The draft obtained by The Hill mandates that companies provide “technical assistance” to government investigators trying to access data protected by encryption algorithms.

Critics of the draft legislation worry that it is impractical and will ultimately weaken digital security by forcing companies to write “backdoors” into their systems.

The issue has been simmering for years but burst into public consciousness earlier this year when the FBI attempted to force Apple to write new software allowing officials to access locked data on the iPhone used by San Bernardino, Calif., terrorist Syed Rizwan Farook. The standoff threatened to explode into a major legal battle but was ultimately abandoned once the FBI used an unnamed outside company to access the phone.

The bill from Burr and Feinstein will face tough odds in Congress this year, given the stark divide over encryption that transcends party lines. The White House has also sent mixed signals on the legislation, raising the possibility that President Obama will decline to support the bill, which would be a death knell for Democrats.

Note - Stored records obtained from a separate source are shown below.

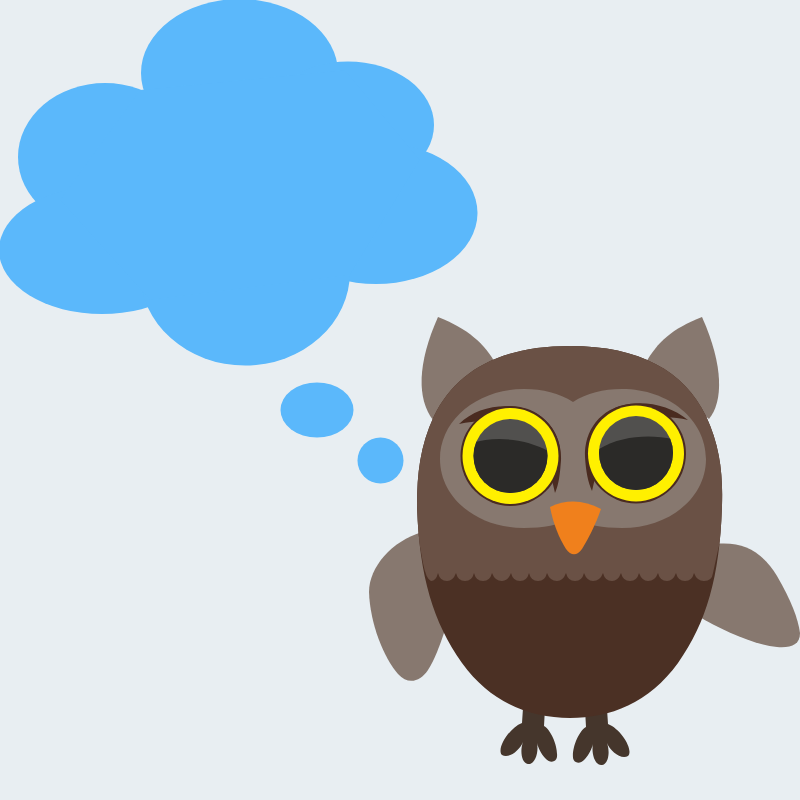
<!DOCTYPE html>
<html lang="en">
<head>
<meta charset="utf-8">
<title>Thinking owl</title>
<style>
:root {
  --paper: #e8eef2;
  --cloud: #5bb8fb;
  --plumage: #6a5145;
  --belly: #4b3024;
  --feather: #87786f;
  --brow: #4a2b20;
  --foot: #45362c;
  --ring: #fff000;
  --iris: #51504e;
  --pupil: #2b2a28;
  --beak: #f0801c;
}
html, body { margin: 0; background: var(--paper); }
body { width: 800px; height: 800px; overflow: hidden; }
svg { display: block; }
.cloud { fill: var(--cloud); }
.feather { fill: var(--feather); }
.plumage { fill: var(--plumage); }
.belly { fill: var(--belly); }
.foot { fill: var(--foot); }
.brow { fill: var(--brow); }
.ring { fill: var(--ring); }
.iris { fill: var(--iris); }
.pupil { fill: var(--pupil); }
.beak { fill: var(--beak); }
</style>
</head>
<body>
<svg width="800" height="800" viewBox="0 0 800 800" role="img" aria-label="Brown owl with an empty blue thought cloud">
  <defs>
    <path id="body-shape" d="M570 346C640 346 684 371 706 416C720 446 723 474 722 505C720 575 707 622 678 663C649 703 610 718 570 718C530 718 491 703 462 663C433 622 419 575 417 505C417 474 420 446 434 416C456 371 500 346 570 346Z"/>
    <clipPath id="body-clip"><use href="#body-shape"/></clipPath>
    <clipPath id="left-iris-clip"><circle cx="510.500" cy="456" r="37"/></clipPath>
    <clipPath id="right-iris-clip"><circle cx="636" cy="453" r="37"/></clipPath>
    <g id="foot">
      <path d="M523 708H545L544 726C551 730 558 746 557 757C556 763 549 763 545 758C541 754 538 747 537 743C539 752 535 765 528 764C521 763 520 750 523 742C520 750 509 759 502 755C496 749 509 728 522 723Z"/>
    </g>
  </defs>

  <g id="thought" class="cloud">
    <ellipse cx="239.500" cy="73" rx="98.500" ry="74"/>
    <ellipse cx="348" cy="125" rx="86" ry="63.500"/>
    <ellipse cx="105" cy="157" rx="87" ry="74"/>
    <ellipse cx="376" cy="213" rx="101.500" ry="71"/>
    <ellipse cx="102" cy="250" rx="103" ry="64"/>
    <ellipse cx="245" cy="272" rx="105" ry="93.500"/>
    <path d="M140 90L345 70L420 160L350 275L150 300L60 200Z"/>
    <ellipse cx="317" cy="410" rx="36.500" ry="27.500"/>
    <circle cx="380.500" cy="460.500" r="23"/>
  </g>

  <g id="owl">
    <g id="ears" class="feather">
      <path d="M438 317C468 329 484 343 496 364L433 420C417 399 417 364 438 317Z"/>
      <path d="M702 317C672 329 658 341 645 364L709 419C723 402 724 366 702 317Z"/>
    </g>
    <g id="wings" class="feather">
      <path d="M422 532C392 541 369 567 369 592C370 624 384 658 398 674C408 685 420 682 428 670C435 659 440 645 445 630Z"/>
      <path d="M716 544C745 541 764 554 777 576C791 600 798 618 800 633C800 645 791 648 777 647C751 644 722 630 698 616Z"/>
    </g>
    <g id="feet" class="foot">
      <use href="#foot"/>
      <use href="#foot" transform="matrix(-1 0 0 1 1130 1)"/>
    </g>

    <use href="#body-shape" class="belly"/>
    <g clip-path="url(#body-clip)">
      <path id="chest" class="plumage" d="M410 340H730V500L718 550L713 573Q712 581 704 581Q697 581 694 573Q692 581 685 581Q678 581 676 573Q673 581 667 581Q660 581 658 573Q655 581 648 581Q642 581 639 573Q637 581 630 581Q623 581 621 573Q618 581 612 581Q605 581 603 573Q600 581 593 581Q587 581 584 573Q582 581 575 581Q568 581 566 573Q563 581 557 581Q550 581 547 573Q545 581 538 581Q531 581 529 573Q527 581 520 581Q513 581 511 573Q508 581 502 581Q495 581 492 573Q490 581 483 581Q476 581 474 573Q472 581 465 581Q458 581 456 573Q453 581 447 581Q440 581 438 573Q436 581 431 581Q426 579 423 563L417 530Z"/>
    </g>

    <path id="face" class="feather" d="M573 402C559 393 543 389 524 389C477 389 440 420 440 459C440 498 477 528 524 528C543 528 559 525 573 518C587 525 603 528 622 528C669 528 706 498 706 459C706 420 669 389 622 389C603 389 587 393 573 402Z"/>

    <g id="brows" class="brow">
      <path d="M459 424C474 409 496 404 517 407C546 411 562 434 561 460C560 474 559 484 555 493L552 480L500 424C488 419 474 421 459 424Z"/>
      <path d="M688 420C672 407 650 401 629 404C600 408 584 431 585 457C586 472 588 482 592 491L595 478L647 420C661 416 674 417 688 420Z"/>
      <circle cx="510.500" cy="456" r="50"/>
      <circle cx="636" cy="453.500" r="50"/>
    </g>

    <g id="left-eye">
      <circle class="ring" cx="510.500" cy="456" r="48"/>
      <circle class="iris" cx="510.500" cy="456" r="37"/>
      <path class="pupil" clip-path="url(#left-iris-clip)" d="M470 444C490 436 524 437 550 452V500H470Z"/>
    </g>
    <g id="right-eye">
      <circle class="ring" cx="636" cy="453.500" r="48"/>
      <circle class="iris" cx="636" cy="453" r="37"/>
      <path class="pupil" clip-path="url(#right-iris-clip)" d="M596 451C620 435 652 434 676 440V500H596Z"/>
    </g>

    <path id="beak" class="beak" d="M550 507C567 499 584 500 601 509C596 524 588 539 582 549C577 556 571 556 566 549C559 538 553 523 550 507Z"/>
  </g>
</svg>
</body>
</html>
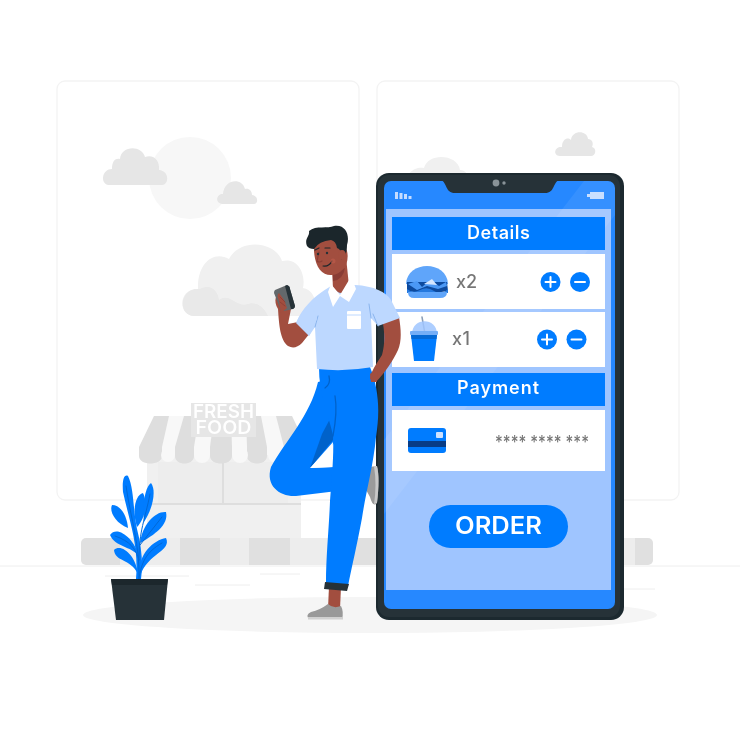
<!DOCTYPE html>
<html lang="en">
<head>
<meta charset="utf-8">
<title>Order food online</title>
<style>
:root{--blue:#007cff;--screen:#2688ff;--pale:#9fc5ff;--shirt:#bdd8ff;--deep:#0b4fae;--ink:#263238;--skin:#a24e3f;--skin-shade:#8a3d35;--grey:#757575;--fog:#f0f0f0;--mist:#e6e6e6;--white:#fff}
html,body{margin:0;background:var(--white);overflow:hidden}
svg{display:block;width:740px;height:740px;font-family:Inter,"Open Sans",sans-serif}
.blue{fill:var(--blue)}.screen{fill:var(--screen)}.pale{fill:var(--pale)}.shirt{fill:var(--shirt)}.deep{fill:var(--deep)}.ink{fill:var(--ink)}.skin{fill:var(--skin)}.skin-shade{fill:var(--skin-shade)}.fog{fill:var(--fog)}.mist{fill:var(--mist)}.white{fill:var(--white)}
.line{fill:none;stroke-linecap:round;stroke-linejoin:round}
.heading{fill:var(--white);font-size:18px;font-weight:600;text-anchor:middle}
.count{fill:var(--grey);font-size:18px;font-weight:500}
.order{fill:var(--white);font-size:24px;font-weight:600;text-anchor:middle}
.sign{fill:var(--white);font-size:19px;font-weight:600;text-anchor:middle}
</style>
</head>
<body>
<svg viewBox="0 0 740 740" role="img" aria-label="Man leaning on a large phone while ordering food">
<defs>
<g id="plus"><circle r="10" class="blue"/><path d="M-5 0H5M0-5V5" class="line" stroke="#fff" stroke-width="2"/></g>
<g id="minus"><circle r="10" class="blue"/><path d="M-5 0H5" class="line" stroke="#fff" stroke-width="2"/></g>
<path id="cloud" d="M10 70C-4 68-3 46 16 46C17 28 34 20 46 28C52-4 98-8 106 22C124 20 132 36 130 48C145 50 145 70 130 70Z"/>
<clipPath id="screen-clip"><rect x="384" y="181" width="231" height="428" rx="7"/></clipPath>
</defs>

<g id="windows" fill="none" stroke="#f3f3f3" stroke-width="1.3">
<rect x="57" y="81" width="302" height="419" rx="8"/>
<rect x="377" y="81" width="302" height="419" rx="8"/>
</g>

<g id="sky">
<circle cx="190" cy="178" r="41" fill="#f7f7f7"/>
<path d="M108 185C100 183 102 169 112 169C112 160 116 158 120 159C121 145 142 145 145 157C154 154 160 161 159 170C170 171 169 185 162 185Z" class="mist"/>
<path d="M222 204C214 203 217 193 223 194C224 179 242 177 245 189C249 188 252 191 252 195C259 196 258 204 254 204Z" class="mist"/>
<path d="M560 156C552 155 555 146 562 147C562 138 569 137 571 140C572 130 587 130 588 139C592 139 594 143 592 147C597 148 596 156 591 156Z" class="mist"/>
<path d="M193 316C177 314 179 288 198 289C197 264 213 250 229 259C240 238 275 241 282 261C298 257 306 274 303 288C318 290 320 316 305 316Z" class="fog"/>
<path d="M193 316C177 314 180 287 200 289C212 283 218 292 219 300C230 292 236 308 248 304C262 300 268 316 268 316Z" fill="#e9e9e9"/>
<path d="M404 190C404 172 416 166 424 168C428 152 458 154 460 170C470 170 471 186 466 190Z" class="fog"/>
</g>

<g id="street">
<path d="M0 566H740M105 576H189M195 585H250M530 589H655M260 574H300" stroke="#eee"/>
<rect x="81" y="538" width="572" height="27" rx="5" fill="#e0e0e0"/>
<path d="M120 538H180V565H120ZM220 538H249V565H220ZM290 538H330V565H290ZM600 538H635V565H600Z" fill="#ededed"/>
<ellipse cx="370" cy="615" rx="287" ry="18" fill="#f5f5f5"/>
</g>

<g id="shop">
<rect x="147" y="455" width="154" height="83" class="fog"/>
<rect x="158" y="462" width="130" height="41" fill="#ededed"/>
<path d="M223 462V503M147 504H301" stroke="#dedede" stroke-width="2"/>
<path d="M154 416H292L307 455H139Z" fill="#f8f8f8"/>
<g fill="#dedede">
<path d="M154 416H169L162 447V456C162 466 139 466 139 456V447Z"/>
<path d="M184 416H199L194 447V456C194 466 175 466 175 456V447Z"/>
<path d="M214 416H231L232 447V456C232 466 210 466 210 456V447Z"/>
<path d="M246 416H261L267 447V456C267 466 247 466 247 456V447Z"/>
<path d="M276 416H292L307 447V456C307 466 284 466 284 456V447Z"/>
</g>
<g fill="#f8f8f8"><circle cx="168" cy="455" r="7"/><circle cx="202" cy="455" r="8"/><circle cx="240" cy="455" r="8"/><circle cx="276" cy="455" r="8"/></g>
<rect x="191" y="403" width="65" height="34" fill="#e6e6e6"/>
<text x="223.5" y="418" class="sign" textLength="61" lengthAdjust="spacingAndGlyphs">FRESH</text>
<text x="223.5" y="433.5" class="sign" textLength="56" lengthAdjust="spacingAndGlyphs">FOOD</text>
</g>

<g id="plant">
<g class="blue">
<path d="M136 579C139 545 129 520 123 492C122 480 124 474 128 476C134 488 133 510 137 529C142 548 143 565 141 579Z"/>
<path d="M137 527C132 511 135 495 143 493C148 503 145 519 137 527Z"/>
<path d="M144 522C142 505 145 487 151 483C157 491 152 510 144 522Z"/>
<path d="M128 528C115 523 109 511 112 505C121 505 127 516 128 528Z"/>
<path d="M139 556C131 546 115 547 110 535C117 525 134 538 139 556Z"/>
<path d="M138 574C130 558 115 562 114 550C121 543 136 555 138 574Z"/>
<path d="M140 543C142 525 155 511 166 512C169 525 154 535 140 543Z"/>
<path d="M140 576C137 554 154 540 166 538C172 551 148 553 140 576Z"/>
</g>
<path d="M126 486C131 520 140 545 139 579M150 494C145 520 139 530 139 560M162 517L140 545M162 543C146 552 141 563 139 579M115 536C130 541 136 549 139 560" class="line" stroke="#0068d6"/>
<path d="M111 579H168L164 620H116Z" class="ink"/>
<path d="M111 579H168L167 585H112Z" fill="#1c272c"/>
</g>

<g id="order-phone">
<rect x="376" y="173" width="248" height="447" rx="13" fill="#1c292f"/>
<rect x="378" y="175" width="242" height="442" rx="11" class="ink"/>
<rect x="384" y="181" width="231" height="428" rx="7" class="screen"/>
<path d="M441 180H559C553 182 555 193 545 193H455C445 193 447 182 441 180Z" class="ink"/>
<circle cx="496" cy="183" r="3.4" fill="#899398"/><circle cx="504" cy="183" r="1.7" fill="#899398"/>
<path d="M396.500 192V199M401 193V199M405.500 194V199M410 196V199" stroke="#c5dcff" stroke-width="3"/>
<path d="M590 192H604V199H590V197H587V194H590Z" fill="#c5dcff"/>
<rect x="386" y="209" width="225" height="381" class="pale"/>
<g clip-path="url(#screen-clip)" fill="#fff" opacity=".07"><path d="M584 181H615V215L384 514V440Z"/></g>

<g id="details">
<rect x="392" y="217" width="213" height="33" class="blue"/>
<text x="498.500" y="238.500" class="heading" textLength="63">Details</text>
<rect x="392" y="254" width="213" height="55" class="white"/>
<rect x="392" y="312" width="213" height="55" class="white"/>
<g id="burger">
<path d="M406 284C407 260 447 260 448 284Q427 287 406 284Z" fill="#5fa5fa"/>
<path d="M407 282H447L448 291Q428 295 407 291Z" fill="#0d4a9e"/>
<path d="M408 284L417 281L422 287L430 280L439 286L446 282L447 286L438 289L427 286L417 290Z" fill="#4b98f5"/>
<path d="M424 284L432 279L437 285Z" fill="#d5e6ff"/>
<path d="M407 289Q413 294 420 290T434 291T448 289V293H407Z" fill="#2679de"/>
<path d="M408 292H447Q447 298 440 298H414Q408 298 408 292Z" fill="#5fa5fa"/>
</g>
<text x="456" y="288" class="count" textLength="21">x2</text>
<use href="#plus" x="550.500" y="282"/><use href="#minus" x="580" y="282"/>
<g id="drink">
<path d="M425 334L422 317" class="line" stroke="#8a9db5" stroke-width="1.500"/>
<path d="M412 334C412 317 437 317 437 334Z" class="pale" opacity=".85"/>
<rect x="410" y="331" width="28" height="4" rx="1" fill="#74aef7"/>
<path d="M411 335H437L434 361H414Z" class="blue"/>
<path d="M411 335H437L436.500 339H411.500Z" fill="#0569d4"/>
</g>
<text x="452" y="345" class="count" textLength="18">x1</text>
<use href="#plus" x="547" y="339.500"/><use href="#minus" x="576.500" y="339.500"/>
</g>

<g id="payment">
<rect x="392" y="373" width="213" height="33" class="blue"/>
<text x="498" y="394" class="heading" textLength="82">Payment</text>
<rect x="392" y="410" width="213" height="61" class="white"/>
<rect x="408" y="428" width="38" height="25" rx="3" class="blue"/>
<rect x="408" y="441" width="38" height="6" fill="#083c85"/>
<rect x="436" y="432" width="7" height="6" rx="1" fill="#cfe2ff"/>
<text x="495" y="449" class="count" textLength="94" lengthAdjust="spacingAndGlyphs">**** **** ***</text>
</g>

<g id="order-button">
<rect x="429" y="505" width="139" height="43" rx="21.500" class="blue"/>
<text x="498.500" y="533.500" class="order" textLength="87" lengthAdjust="spacingAndGlyphs">ORDER</text>
</g>
</g>

<g id="customer">
<g id="bent-leg">
<path d="M358 470L371 468L371 488L358 488Z" class="skin"/>
<path d="M369 467L377 466Q380 478 377 503Q373 508 370 497L365 488Z" fill="#9b9b9b"/>
<path d="M377 466Q380 478 377 503L374 504Q377 485 374 466Z" fill="#c8c8c8"/>
<path d="M318 382C310 416 286 440 271 467C265 486 280 497 296 496L362 488L361 466L310 468L357 420L354 372Z" class="blue"/>
<path d="M310 468L333 442L332 467Z" fill="#fff"/>
<path d="M310 468L333 440L340 400L322 434Z" fill="#0062ca"/>
</g>
<g id="standing-leg">
<path d="M329 586L341 587L340 609L328 609Z" class="skin"/>
<path d="M328 604Q333 609 341 606Q344 612 342 619H309Q305 615 311 612Q320 610 328 604Z" fill="#999"/>
<path d="M308 617H343V619.500H308Z" fill="#d0d0d0"/>
<path d="M319 368L370 367C379 389 380 412 376 437C373 468 366 491 362 518C357 545 352 566 348 586L326 584C326 555 329 529 330 501C332 475 334 455 333 435C327 410 319 393 319 368Z" class="blue"/>
<path d="M325 582L349 584L347 591L324 589Z" class="ink"/>
<path d="M333 436C336 420 337 407 335 396M329 376Q331 384 325 388" class="line" stroke="#0062ca" stroke-width="1.300"/>
</g>
<g id="pocket-arm">
<path d="M382 319L399 317C401 329 402 341 398 350C393 361 386 371 376 382L370 379C371 371 377 363 382 355C385 344 385 332 382 319Z" class="skin"/>
<path d="M370 374L378 368L377 382L371 382Z" class="skin"/>
</g>
<g id="polo-shirt">
<path d="M331 286Q341 291 355 285C374 286 386 292 391 300L400 318L378 326L371 318L373 367Q345 372 317 369L315 327L309 336L296 323C302 309 312 297 331 286Z" class="shirt"/>
<path d="M371 318L369 304M315 327L318 316M378 326L373 314" class="line" stroke="#8bb5ee"/>
<rect x="347" y="311" width="14" height="18" rx="1" class="white"/>
<path d="M347 315H361" stroke="#bdd8ff"/>
</g>
<g id="neck">
<path d="M332 270L346 257L349 286Q343 299 333 288Z" class="skin"/>
<path d="M333 273L345 268Q343 280 333 281Z" class="skin-shade"/>
<path d="M331 284L340 295L349 280Q354 282 356 289L349 302L340 296L333 307L328 292Z" class="white"/>
</g>
<g id="head">
<path d="M314 244C315 234 331 232 342 240L347 251C350 264 342 274 332 275C321 276 313 265 314 244Z" class="skin"/>
<path d="M307 246C304 238 310 237 309 231C316 225 328 229 334 226C346 224 350 236 347 245C347 253 345 258 341 260Q343 250 337 248Q336 241 331 240Q319 241 314 249Q309 249 307 246Z" fill="#1b262b"/>
<ellipse cx="342" cy="255" rx="4" ry="5" class="skin"/>
<path d="M319 252L317 261Q319 263 322 261" class="line" stroke="#8a3d35" stroke-width="1.200"/>
<circle cx="318" cy="254" r="1.200" class="ink"/><circle cx="327" cy="253" r="1.200" class="ink"/>
<path d="M315 250L319 248M325 248L330 248M323 266Q329 267 332 261" class="line" stroke="#1b262b" stroke-width="1.200"/>
<circle cx="333" cy="261" r="2.500" fill="#bf5d4c" opacity=".6"/>
</g>
<g id="phone-arm">
<path d="M298 322L310 333L302 343Q295 350 288 346C280 340 279 324 278 309C273 301 276 293 281 292L287 299L291 309L288 324Z" class="skin"/>
<path d="M275 290L287 285Q290 286 290 289L295 306Q295 308 293 309L284 311Q281 311 280 308L274 293Q274 291 275 290Z" fill="#63686b"/>
<path d="M287 285Q290 286 290 289L295 306Q295 308 293 309L291 309L285 286Z" class="ink"/>
<path d="M279 301Q276 295 279 293L284 300L287 308L281 313Z" class="skin"/>
<path d="M280 297L285 302M280 302L285 306" class="line" stroke="#8a3d35" stroke-width=".8"/>
<path d="M296 323Q302 310 311 304L317 319L309 336Z" class="shirt"/>
</g>
</g>
</svg>
</body>
</html>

White House spokesman Josh Earnest appeared to throw cold water on the idea Tuesday.

“Both [Congress’s] ability to pass legislation and put together constructive legislation that could pass are both questions that are significantly in doubt,” Earnest told reporters.

Cory Bennett contributed